### RECORDED INFORMATION
--------------------------------
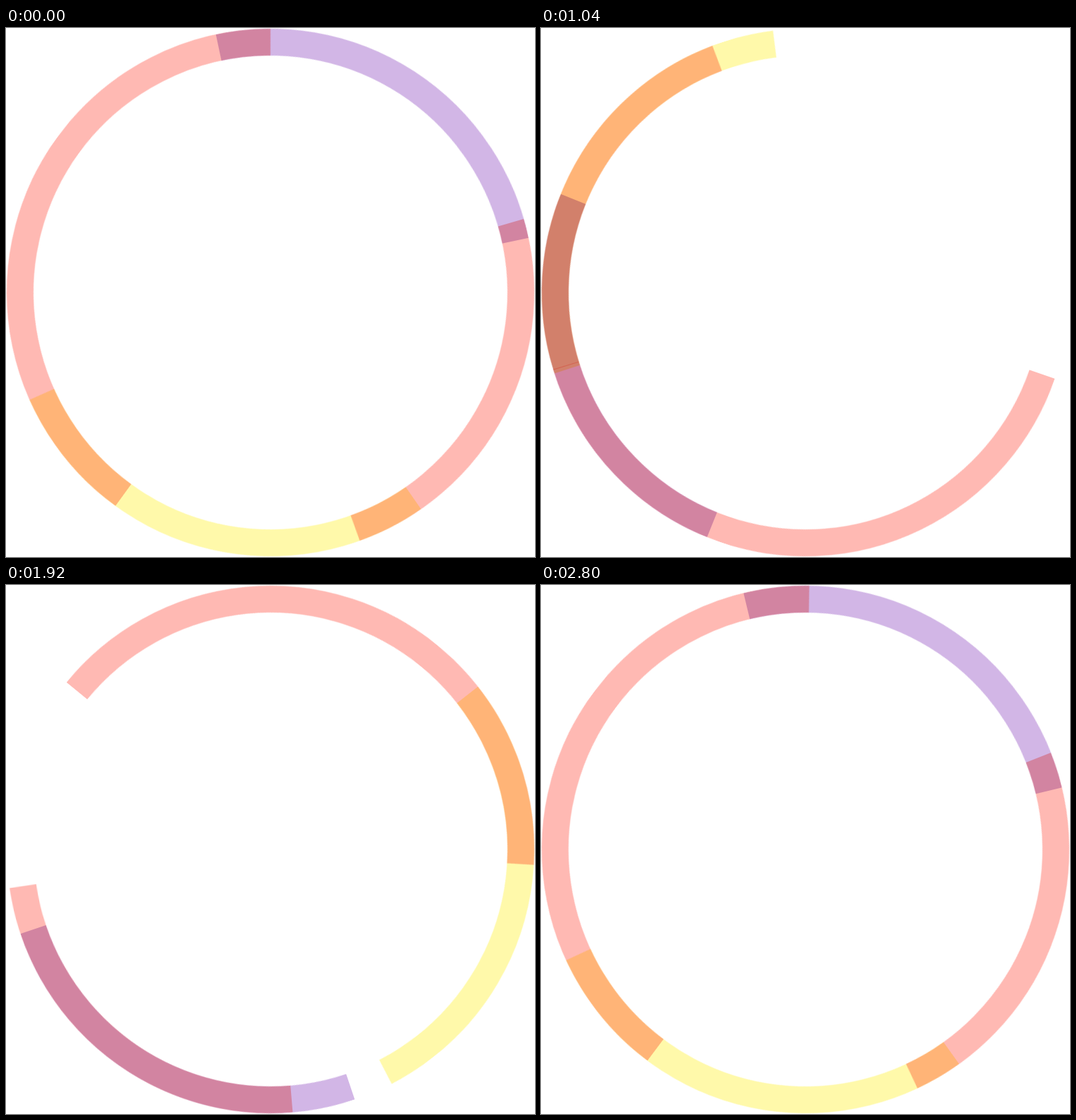
An HTML page for the animation above (2880 ms loop, 748 px wide and 748 px high).

```html
<!DOCTYPE html>
<html lang="en">
<head>
<meta charset="utf-8">
<title>Ring loader</title>
<style>
  html, body { margin: 0; width: 100%; height: 100%; overflow: hidden; background: #fff; }
  svg { display: block; width: 748px; height: 748px; background: #fff; isolation: isolate; }
  circle { fill: none; stroke-width: 38; mix-blend-mode: multiply; transform-origin: 374px 374px; }
</style>
</head>
<body>
<svg id="ring" viewBox="0 0 748 748"></svg>
<script>
  const LOOP = 2880, STEP = 80;
  const SOFT = 'cubic-bezier(0.3333, 0, 0.6667, 1)';
  const LATE = 'cubic-bezier(0.3333, 0, 0.8333, 1)';

  // Angles in degrees, clockwise from the top; overlaps multiply.
  const arcs = [
    { color: '#fff9aa', start: 145.2, sweep: 100.8, turns: 1, easing: SOFT },
    { color: '#ffb9b3', start: 216, sweep: 144, turns: -1, easing: SOFT },
    { color: '#ffb9b3', start: 73.8, sweep: 86.4, turns: 2, easing: LATE },
    { color: '#d2b6e6', start: 348.05, sweep: 90, turns: 2, easing: SOFT }
  ];

  const ring = document.getElementById('ring');

  function addArc({ color, start, sweep, turns, easing }) {
    const arc = document.createElementNS('http://www.w3.org/2000/svg', 'circle');
    const attrs = {
      cx: 374, cy: 374, r: 354, stroke: color,
      pathLength: 360, 'stroke-dasharray': `${sweep} ${360 - sweep}`
    };
    for (const name in attrs) arc.setAttribute(name, attrs[name]);
    ring.append(arc);

    const from = start - 90;
    arc.animate([
      { transform: `rotate(${from}deg)`, easing },
      { transform: `rotate(${from + 360 * turns}deg)` }
    ], { duration: LOOP, iterations: Infinity, easing: `steps(${LOOP / STEP})` });
  }

  arcs.forEach(addArc);
</script>
</body>
</html>
```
--------------------------------
### ASSIGNMENT
Look through the entries above, and wherever a line holds the word "cubic", copy it.

### RESPONSE TO THE TASK
  const SOFT = 'cubic-bezier(0.3333, 0, 0.6667, 1)';
  const LATE = 'cubic-bezier(0.3333, 0, 0.8333, 1)';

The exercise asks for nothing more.